I’m talking about “going green” with your marketing message. And it’s not just a fad. Many marketers are doing meaningful things not just by greening their messaging, but with actual green actions that provide a meaningful impact to business and the environment. On one end of the spectrum you have Nike, which is actually making sneakers from recylcled trash. Ok, not all of us have the resources to do that grand of an effort. Yet there are plenty of marketers doing small things that make difference internally as well as with customers.

In my own company, and throughout the CME business in general, we print less paper for our events, and put information online or on CDs or on USB drives that attendees can download whenever. For our staff we use metal name tags instead of paper, so they can be reused. There are also a bunch of other little things we do to make a tangible difference in our practices.

Here’s two ideas that can provide a small start for you. Greening isn’t just something you want to do for purely business reasons — it’s something to promote to your customers. Get them involved in it, make them partners in your intiative. It makes a difference in how they perceive your business. What kind of customer wouldn’t love a company that helps take care of the environment? Not one that’s the future of your business, that’s for sure. Anyway, back to the tips:

  • Help your customers learn how to be greener travelers
  • Get smarter about green marketing by taking a good, long look at this green marketing blog
  • Again, that’s a small start — we’ll come back to this topic soon. In the meantime, charge ahead with green. And tell your customers, and get them involved.

    CME Marketing

    Ok, on the surface, this topic is slightly less interesting to the masses than, say, Michael Phelps, blogs, fantasy sports and other topics covered in my prior posts.

    Yet it’s interesting in the sense that it’s an opportunity (and it’s one of my primary responsibilities in my current position). You see, it doesn’t take a good, long look to see that everyone currently does CME marketing pretty much one way. Whether on a direct mail piece or an email, they slap on (in 50 point type) the title of the event, the date, and the location (now called TDL in my lingo). Maybe a sentence or tagline about “What’s in it for me?” from the reader’s perspective. Usually some obscure, odd or conceptual art provides the visual. Then in 10 point type is all the other information — accreditation, agenda, faculty, etc., etc. Then it gets sent out to wherever the list may originate from.

    The opportunity is this: wait a minute, hold on. Before I go there, just let me say I may be weakening my competitive position by sharing this information. However, if the quality of CME marketing improves, maybe the expectations and perceptions of CME change, attendence goes up for all of us, and the world is a better place (not to mention patient outcomes improve). Ok, so the opportunity is this: like all marketing, CME marketing needs to make a more emotional connection with the target audience. Throwing a big TDL on a brochure is no longer good enough. People are too busy, it costs too much to travel, and there are too many other options (not even local options, but Internet options that are free and just a few clicks away).

    Dare I say, the TDL should be alot less prominent in our messaging. Our message should read and appear more like the marketing that gets our own attention:

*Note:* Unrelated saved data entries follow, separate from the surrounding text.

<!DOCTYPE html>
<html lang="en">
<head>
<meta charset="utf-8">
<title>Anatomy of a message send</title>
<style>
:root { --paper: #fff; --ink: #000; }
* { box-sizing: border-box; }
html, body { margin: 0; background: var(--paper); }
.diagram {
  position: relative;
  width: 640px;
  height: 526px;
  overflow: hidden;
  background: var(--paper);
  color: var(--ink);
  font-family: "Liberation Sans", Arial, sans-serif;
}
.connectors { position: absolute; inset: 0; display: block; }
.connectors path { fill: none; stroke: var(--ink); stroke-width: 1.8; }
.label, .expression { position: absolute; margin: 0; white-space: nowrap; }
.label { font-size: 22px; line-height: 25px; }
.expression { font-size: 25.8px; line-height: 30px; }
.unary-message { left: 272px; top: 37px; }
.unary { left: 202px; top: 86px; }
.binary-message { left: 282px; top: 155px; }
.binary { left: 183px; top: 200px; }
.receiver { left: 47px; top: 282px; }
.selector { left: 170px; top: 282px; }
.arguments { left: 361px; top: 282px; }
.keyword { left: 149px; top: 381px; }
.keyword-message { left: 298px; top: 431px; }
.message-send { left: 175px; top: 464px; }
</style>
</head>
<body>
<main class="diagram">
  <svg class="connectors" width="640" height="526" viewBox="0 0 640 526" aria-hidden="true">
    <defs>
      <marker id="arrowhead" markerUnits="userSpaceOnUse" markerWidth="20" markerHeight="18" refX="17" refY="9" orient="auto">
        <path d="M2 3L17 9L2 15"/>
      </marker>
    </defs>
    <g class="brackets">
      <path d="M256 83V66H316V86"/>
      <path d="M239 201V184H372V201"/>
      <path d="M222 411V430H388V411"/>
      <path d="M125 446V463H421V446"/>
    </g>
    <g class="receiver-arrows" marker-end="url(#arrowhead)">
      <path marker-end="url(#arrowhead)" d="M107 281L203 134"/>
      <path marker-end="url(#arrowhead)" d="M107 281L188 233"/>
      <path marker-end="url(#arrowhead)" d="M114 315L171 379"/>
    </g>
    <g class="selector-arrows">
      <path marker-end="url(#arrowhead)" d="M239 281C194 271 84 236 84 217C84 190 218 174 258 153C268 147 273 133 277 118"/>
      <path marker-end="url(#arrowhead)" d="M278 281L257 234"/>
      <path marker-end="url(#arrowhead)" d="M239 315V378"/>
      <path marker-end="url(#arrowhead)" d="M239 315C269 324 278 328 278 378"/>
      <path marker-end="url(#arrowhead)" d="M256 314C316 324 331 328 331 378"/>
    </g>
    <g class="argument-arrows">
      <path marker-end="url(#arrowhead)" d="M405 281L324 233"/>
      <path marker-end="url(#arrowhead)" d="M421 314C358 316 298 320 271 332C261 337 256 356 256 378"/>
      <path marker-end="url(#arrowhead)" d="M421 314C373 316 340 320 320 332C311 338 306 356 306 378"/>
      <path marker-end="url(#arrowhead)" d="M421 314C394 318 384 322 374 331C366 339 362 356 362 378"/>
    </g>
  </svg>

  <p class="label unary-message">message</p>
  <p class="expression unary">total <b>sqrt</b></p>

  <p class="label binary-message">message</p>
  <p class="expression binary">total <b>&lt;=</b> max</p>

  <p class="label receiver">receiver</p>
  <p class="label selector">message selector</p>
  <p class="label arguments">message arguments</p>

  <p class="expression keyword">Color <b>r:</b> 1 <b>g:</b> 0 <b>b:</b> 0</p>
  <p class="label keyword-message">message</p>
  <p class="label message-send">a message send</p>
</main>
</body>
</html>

  • a headline that addresses a need, question or fear
  • easy bullet points that clearly list benefits of the event/program
  • strong call-to-action and compelling offer (if there is one)
  • Of course, there are other things I think should be done too, but I’m not giving it all away right now. In the next few weeks, I’ll come back to the topic and deliver some more opinion.